Wilmington is a neighborhood in the Los Angeles Harbor Region area of Los Angeles, California, covering 9.14 square miles.
Featuring a heavy concentration of industry and the third-largest oil field in the United States, it is considered sparsely populated in comparison with the city as a whole and within the city it is distinguished by its youthful population and high percentage of Latino and foreign-born residents.
It is the site of Los Angeles Harbor College, Banning High School and ten other primary and secondary schools. Wilmington has six parks, including one on the waterfront.
Wilmington dates its history back to a 1784 Spanish land grant. It became a separate city in 1863, and it joined the city of Los Angeles in 1909. Places of interest include the headquarters U.S. Army for Southern California and the Drum Barracks built to protect the nascent Los Angeles harbor during the American Civil War.

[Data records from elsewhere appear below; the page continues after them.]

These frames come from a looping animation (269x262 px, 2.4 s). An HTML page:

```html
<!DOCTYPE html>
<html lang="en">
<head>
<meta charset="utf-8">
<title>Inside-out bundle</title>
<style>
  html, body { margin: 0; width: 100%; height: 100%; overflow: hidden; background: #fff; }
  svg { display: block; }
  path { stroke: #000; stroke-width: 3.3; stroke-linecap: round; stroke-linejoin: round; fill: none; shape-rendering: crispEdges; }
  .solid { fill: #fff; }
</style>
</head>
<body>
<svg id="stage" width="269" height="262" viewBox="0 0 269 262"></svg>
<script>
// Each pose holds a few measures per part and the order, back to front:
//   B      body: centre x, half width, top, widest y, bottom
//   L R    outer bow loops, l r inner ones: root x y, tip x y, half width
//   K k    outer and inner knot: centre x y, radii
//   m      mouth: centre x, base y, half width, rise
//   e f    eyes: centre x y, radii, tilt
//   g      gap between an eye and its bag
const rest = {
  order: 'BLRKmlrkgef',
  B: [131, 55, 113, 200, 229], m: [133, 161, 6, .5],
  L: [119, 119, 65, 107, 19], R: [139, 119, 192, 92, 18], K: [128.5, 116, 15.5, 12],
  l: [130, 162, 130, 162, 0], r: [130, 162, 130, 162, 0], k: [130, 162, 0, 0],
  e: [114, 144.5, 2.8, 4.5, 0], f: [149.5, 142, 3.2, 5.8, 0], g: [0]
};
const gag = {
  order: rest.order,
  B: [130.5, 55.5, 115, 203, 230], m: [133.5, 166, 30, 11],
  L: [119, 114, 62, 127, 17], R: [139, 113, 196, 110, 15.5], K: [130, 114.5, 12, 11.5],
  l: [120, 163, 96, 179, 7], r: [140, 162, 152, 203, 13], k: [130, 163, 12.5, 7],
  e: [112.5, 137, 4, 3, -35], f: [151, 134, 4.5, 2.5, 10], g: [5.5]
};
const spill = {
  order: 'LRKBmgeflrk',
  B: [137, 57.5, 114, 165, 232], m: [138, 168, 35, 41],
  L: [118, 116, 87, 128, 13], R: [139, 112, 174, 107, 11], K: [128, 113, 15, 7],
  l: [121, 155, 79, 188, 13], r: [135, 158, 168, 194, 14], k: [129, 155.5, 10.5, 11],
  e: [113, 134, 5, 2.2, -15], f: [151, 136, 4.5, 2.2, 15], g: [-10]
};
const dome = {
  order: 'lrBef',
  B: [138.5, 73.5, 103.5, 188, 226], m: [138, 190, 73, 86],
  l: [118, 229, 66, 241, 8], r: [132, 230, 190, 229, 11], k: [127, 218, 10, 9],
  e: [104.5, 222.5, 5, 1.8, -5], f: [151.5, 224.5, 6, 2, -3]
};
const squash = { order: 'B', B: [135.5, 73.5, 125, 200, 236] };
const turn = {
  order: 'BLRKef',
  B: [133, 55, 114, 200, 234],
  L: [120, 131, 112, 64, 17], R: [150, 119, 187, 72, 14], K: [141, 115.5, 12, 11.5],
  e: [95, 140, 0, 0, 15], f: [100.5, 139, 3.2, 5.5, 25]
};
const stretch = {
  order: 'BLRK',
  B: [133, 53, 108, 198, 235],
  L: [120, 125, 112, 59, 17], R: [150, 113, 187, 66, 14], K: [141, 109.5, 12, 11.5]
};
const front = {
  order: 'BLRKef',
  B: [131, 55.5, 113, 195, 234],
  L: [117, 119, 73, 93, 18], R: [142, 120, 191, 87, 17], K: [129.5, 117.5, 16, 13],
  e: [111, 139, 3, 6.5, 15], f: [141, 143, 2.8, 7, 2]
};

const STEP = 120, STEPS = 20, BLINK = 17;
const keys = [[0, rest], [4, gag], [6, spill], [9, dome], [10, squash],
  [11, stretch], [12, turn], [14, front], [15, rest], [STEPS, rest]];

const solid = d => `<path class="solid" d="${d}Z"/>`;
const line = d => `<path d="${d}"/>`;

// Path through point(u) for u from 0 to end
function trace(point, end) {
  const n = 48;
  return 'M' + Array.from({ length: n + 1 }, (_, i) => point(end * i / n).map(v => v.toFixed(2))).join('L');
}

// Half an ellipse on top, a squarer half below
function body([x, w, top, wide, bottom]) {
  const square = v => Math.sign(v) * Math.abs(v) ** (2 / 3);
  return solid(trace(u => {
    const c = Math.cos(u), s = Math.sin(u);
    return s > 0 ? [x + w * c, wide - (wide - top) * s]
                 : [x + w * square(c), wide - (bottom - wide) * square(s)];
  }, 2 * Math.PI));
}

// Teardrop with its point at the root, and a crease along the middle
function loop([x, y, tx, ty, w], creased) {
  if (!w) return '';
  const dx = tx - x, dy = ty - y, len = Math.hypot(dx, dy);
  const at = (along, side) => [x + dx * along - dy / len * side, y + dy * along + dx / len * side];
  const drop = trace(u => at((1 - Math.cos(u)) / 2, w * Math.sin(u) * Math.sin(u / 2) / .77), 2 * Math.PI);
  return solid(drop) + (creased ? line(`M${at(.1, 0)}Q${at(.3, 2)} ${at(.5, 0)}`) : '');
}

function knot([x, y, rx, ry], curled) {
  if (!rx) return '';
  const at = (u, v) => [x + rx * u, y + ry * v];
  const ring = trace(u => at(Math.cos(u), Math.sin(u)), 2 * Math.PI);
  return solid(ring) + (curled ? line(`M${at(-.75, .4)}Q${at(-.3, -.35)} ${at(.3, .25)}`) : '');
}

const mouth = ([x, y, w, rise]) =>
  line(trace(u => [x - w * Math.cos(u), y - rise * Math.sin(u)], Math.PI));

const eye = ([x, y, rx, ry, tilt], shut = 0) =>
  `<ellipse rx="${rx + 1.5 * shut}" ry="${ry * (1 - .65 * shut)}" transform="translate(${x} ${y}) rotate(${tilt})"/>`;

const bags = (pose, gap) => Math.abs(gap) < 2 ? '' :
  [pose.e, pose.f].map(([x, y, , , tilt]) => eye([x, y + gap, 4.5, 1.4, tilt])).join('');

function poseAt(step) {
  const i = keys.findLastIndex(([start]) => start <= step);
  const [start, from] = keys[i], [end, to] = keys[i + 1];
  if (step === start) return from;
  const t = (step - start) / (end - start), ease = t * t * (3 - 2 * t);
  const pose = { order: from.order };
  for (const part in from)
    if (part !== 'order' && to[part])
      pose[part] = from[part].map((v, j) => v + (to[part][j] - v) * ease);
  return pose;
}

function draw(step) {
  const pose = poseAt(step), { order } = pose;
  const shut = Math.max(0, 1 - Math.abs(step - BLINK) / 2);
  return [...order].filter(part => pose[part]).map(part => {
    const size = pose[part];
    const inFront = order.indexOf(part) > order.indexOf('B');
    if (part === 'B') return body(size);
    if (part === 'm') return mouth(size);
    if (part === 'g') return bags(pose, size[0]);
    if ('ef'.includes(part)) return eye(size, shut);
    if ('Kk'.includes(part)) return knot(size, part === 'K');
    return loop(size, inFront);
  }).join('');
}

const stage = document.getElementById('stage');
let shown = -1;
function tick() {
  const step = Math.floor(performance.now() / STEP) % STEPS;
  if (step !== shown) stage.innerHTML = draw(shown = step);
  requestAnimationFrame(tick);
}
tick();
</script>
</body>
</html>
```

The Port of Los Angeles district of Wilmington was included in the 1784 Spanish land grant of Rancho San Pedro. Phineas Banning acquired the land that would become Wilmington from Manuel Dominguez, heir of the original concession holder Juan Jose Dominguez, in 1858 to build a harbor for the city of Los Angeles. Known as New San Pedro from 1858 to 1863, it was subsequently renamed Wilmington by “Father of the Harbor” Banning after his birthplace, Wilmington, Delaware.:7
In 1861, at the beginning of the Civil War, Banning and Benjamin Wilson gave the federal government 60 acres of land to build Drum Barracks to protect the nascent Los Angeles harbor from Confederate attack.:8 Phineas Banning (1830 – 1885) is known as "The Father of the Port of Los Angeles," he was one of the founders of the town of Wilmington, which was named for his birthplace. His drive and ambition laid the foundations for what would become one of the busiest ports in the world.
Wilson College, precursor to the University of Southern California, opened in Wilmington in 1874 as the first coeducational college west of the Mississippi.
The City of Los Angeles annexed Wilmington in 1909, and today it and neighboring San Pedro form the waterfront of one of the world’s largest import/export centers. Citizens of Wilmington were dubious that annexation would be in their best interests, fearing that it would shift economic activity out of their city and towards Los Angeles. Because the city government of Los Angeles so strongly wanted to have the growing port inside the city limits, it made a number of promises to Wilmington and also to the equally-dubious citizens of San Pedro. Among these promises were that $10 million would be invested in improvements to the port and that as much would be spent inside the city on public works as was collected in taxes.
In the 1920s, William Wrigley Jr. built innovative housing in Wilmington that was dubbed the “Court of Nations.”:9
Wilmington Oil Field
Wilmington is adjacent to the Wilmington Oil Field, discovered in 1932. It is the third largest oil field in the continental United States. Consequently, there are at least 8 major refineries in the Wilmington area, many of them dating back to the original strike.
During World War II the United States Military operated the Los Angeles Port of Embarkation in Wilmington, from which soldiers and sailors were sent abroad to battle zones. The LAPE was controlled by the San Francisco Port of Embarkation from its inception in 1942 until late 1943 when it became autonomous.:9 The California Shipbuilding Corporation, famous for building victory ships during the war (although usually associated with Terminal Island), operated in Wilmington as well.